If you’ve been having connection problems with your VPN hopefully these tips and tricks will help you get back online. More often than not, it can be something fairly simple that prevents your VPN from connecting. Checking your network settings, changing your server and ensuring that the right ports are open are just three examples of things that can rectify a technical issue. There are other tweaks too, such as disabling the firewall and even reinstalling your VPN software if all else fails.


Peripheral checks

You can also carry out a few basic peripheral tasks too, which is quite often useful in any case when it comes to sprucing up your internet connection. Spend a few minutes disconnecting and reconnecting to your Wi-Fi network if you’re at home and restart your router for good measure, as outlined above. Sometimes, silly physical issues can cause problems, such as having a loose or disconnected ethernet cable for example.

If you’re still getting issues at the source, it could even be that you’ve got problems with your ISP, which may involve getting in touch with them, rather than the support folks at your chosen VPN provider. The other thing is to double-check your credentials. It’s ridiculously easy to input the wrong information into username or password fields. Similarly, take time to ensure you’re using a decent password, making it as complex as possible to fend off any hacking attempts. Hopeless with passwords? You could try investigating the best password managers to help you on your way.

One other thing to remember is that up-to-date software can make all the difference. You might think you’ve got the latest version of your VPN, but it’s always worth checking for any updates. Remember, VPN providers have to continually improve their services in order to combat the latest threats to security. The same goes for everyday computing tools such as web browsers too. In fact, sometimes a lack of connectivity can be traced back to an incompatible or out-of-date browser. 

Sometimes, it can be the simplest or silliest reason why your VPN isn’t connecting, with the age-old trick of switching it off and on again even proving effective in some cases. The great thing about signing up for one of the more well-known VPN brands, such as ExpressVPN, NordVPN, IPVanish, Surfshark and so on, is that you also get the benefit of quality customer support. So, if all else fails, it really is worth getting in touch with them to raise a ticket.

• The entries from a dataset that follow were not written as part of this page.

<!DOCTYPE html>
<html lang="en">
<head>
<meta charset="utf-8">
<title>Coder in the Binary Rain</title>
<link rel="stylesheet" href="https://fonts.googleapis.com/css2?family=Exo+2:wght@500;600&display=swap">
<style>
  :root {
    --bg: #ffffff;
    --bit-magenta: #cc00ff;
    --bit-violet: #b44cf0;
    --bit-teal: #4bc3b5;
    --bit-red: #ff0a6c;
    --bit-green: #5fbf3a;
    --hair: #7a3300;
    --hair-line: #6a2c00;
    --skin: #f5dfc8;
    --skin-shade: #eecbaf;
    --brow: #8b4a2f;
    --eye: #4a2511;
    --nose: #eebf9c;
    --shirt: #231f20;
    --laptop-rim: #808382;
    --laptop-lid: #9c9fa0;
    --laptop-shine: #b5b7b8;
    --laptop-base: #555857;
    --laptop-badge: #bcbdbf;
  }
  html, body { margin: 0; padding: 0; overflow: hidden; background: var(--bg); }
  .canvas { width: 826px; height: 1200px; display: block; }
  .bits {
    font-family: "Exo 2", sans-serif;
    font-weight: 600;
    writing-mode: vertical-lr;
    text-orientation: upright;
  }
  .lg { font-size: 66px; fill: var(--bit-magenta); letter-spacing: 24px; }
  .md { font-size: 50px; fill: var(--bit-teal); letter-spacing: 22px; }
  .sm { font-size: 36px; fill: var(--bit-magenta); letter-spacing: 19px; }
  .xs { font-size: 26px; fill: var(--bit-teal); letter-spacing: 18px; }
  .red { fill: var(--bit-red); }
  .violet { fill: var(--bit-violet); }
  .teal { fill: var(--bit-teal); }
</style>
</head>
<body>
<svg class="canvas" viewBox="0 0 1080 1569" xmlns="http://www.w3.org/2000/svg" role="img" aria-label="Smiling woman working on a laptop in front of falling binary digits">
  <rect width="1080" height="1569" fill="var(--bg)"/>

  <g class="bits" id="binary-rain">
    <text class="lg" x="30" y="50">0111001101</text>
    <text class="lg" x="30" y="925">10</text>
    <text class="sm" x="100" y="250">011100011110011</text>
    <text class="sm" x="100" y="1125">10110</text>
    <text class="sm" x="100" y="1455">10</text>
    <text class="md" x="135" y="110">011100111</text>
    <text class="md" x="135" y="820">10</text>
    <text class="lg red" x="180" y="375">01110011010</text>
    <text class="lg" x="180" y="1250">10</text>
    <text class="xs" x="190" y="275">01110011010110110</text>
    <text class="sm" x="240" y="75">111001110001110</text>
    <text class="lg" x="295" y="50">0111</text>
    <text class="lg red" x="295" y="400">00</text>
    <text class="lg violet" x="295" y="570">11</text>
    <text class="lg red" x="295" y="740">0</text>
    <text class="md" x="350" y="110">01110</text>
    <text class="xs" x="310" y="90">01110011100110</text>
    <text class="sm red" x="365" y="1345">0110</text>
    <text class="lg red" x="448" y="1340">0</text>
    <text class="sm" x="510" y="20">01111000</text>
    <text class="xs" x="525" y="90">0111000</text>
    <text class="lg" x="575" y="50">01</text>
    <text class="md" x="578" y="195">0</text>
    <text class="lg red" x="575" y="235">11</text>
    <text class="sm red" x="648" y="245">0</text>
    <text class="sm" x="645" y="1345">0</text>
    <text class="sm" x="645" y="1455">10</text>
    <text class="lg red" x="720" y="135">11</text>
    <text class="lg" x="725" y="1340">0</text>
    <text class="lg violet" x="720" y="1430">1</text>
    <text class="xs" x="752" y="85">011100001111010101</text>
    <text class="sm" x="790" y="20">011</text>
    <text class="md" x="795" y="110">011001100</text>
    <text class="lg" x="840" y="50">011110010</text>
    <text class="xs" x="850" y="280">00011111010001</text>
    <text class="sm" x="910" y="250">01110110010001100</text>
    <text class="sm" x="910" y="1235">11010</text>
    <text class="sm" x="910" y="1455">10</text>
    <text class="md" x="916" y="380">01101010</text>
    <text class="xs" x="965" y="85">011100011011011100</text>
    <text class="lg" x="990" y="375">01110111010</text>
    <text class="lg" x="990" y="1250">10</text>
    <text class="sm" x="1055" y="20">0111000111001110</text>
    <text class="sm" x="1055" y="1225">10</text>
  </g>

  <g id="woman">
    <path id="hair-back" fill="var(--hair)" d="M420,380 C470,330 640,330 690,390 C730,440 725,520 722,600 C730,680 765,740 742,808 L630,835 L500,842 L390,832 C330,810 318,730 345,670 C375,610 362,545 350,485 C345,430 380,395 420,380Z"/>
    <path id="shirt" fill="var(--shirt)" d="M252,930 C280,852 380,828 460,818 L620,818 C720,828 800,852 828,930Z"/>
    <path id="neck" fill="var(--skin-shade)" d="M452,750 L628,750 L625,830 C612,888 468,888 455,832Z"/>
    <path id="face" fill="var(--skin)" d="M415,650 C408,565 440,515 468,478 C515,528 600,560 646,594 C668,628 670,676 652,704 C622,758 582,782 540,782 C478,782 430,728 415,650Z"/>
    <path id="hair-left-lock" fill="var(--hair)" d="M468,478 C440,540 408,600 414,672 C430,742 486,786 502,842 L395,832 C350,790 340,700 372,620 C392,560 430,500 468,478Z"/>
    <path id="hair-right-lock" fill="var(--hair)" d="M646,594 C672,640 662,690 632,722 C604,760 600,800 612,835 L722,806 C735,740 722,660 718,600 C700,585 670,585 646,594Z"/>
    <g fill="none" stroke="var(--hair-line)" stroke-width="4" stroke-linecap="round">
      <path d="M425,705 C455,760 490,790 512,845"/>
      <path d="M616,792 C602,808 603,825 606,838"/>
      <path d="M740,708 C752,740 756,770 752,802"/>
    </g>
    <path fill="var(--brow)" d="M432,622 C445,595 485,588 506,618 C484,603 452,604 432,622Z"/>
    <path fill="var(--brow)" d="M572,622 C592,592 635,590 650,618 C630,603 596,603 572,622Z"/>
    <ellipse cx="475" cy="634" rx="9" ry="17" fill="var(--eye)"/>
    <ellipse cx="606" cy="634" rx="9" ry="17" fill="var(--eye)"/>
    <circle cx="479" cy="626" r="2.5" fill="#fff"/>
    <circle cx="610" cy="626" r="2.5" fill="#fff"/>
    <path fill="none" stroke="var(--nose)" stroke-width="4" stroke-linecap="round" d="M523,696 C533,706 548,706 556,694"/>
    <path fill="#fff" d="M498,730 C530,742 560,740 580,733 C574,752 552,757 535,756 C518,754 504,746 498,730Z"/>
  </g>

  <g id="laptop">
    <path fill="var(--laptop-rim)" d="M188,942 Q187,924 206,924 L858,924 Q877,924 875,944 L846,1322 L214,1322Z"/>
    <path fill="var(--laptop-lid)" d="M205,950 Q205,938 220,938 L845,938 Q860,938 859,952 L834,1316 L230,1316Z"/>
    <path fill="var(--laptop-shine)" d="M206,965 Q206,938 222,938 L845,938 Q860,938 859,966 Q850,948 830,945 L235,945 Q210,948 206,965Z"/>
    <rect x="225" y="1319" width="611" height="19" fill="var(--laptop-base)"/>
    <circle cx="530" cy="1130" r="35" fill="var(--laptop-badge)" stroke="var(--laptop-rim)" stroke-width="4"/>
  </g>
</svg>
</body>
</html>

Before you do that though, check out each of their FAQs and support documentation because often, the solution will lie in there somewhere.

Protect your online privacy with the best VPN services.

Mike Williams
Lead security reviewer

Mike is a lead security reviewer at Future, where he stress-tests VPNs, antivirus and more to find out which services are sure to keep you safe, and which are best avoided. Mike began his career as a lead software developer in the engineering world, where his creations were used by big-name companies from Rolls Royce to British Nuclear Fuels and British Aerospace. The early PC viruses caught Mike's attention, and he developed an interest in analyzing malware, and learning the low-level technical details of how Windows and network security work under the hood.

With contributions from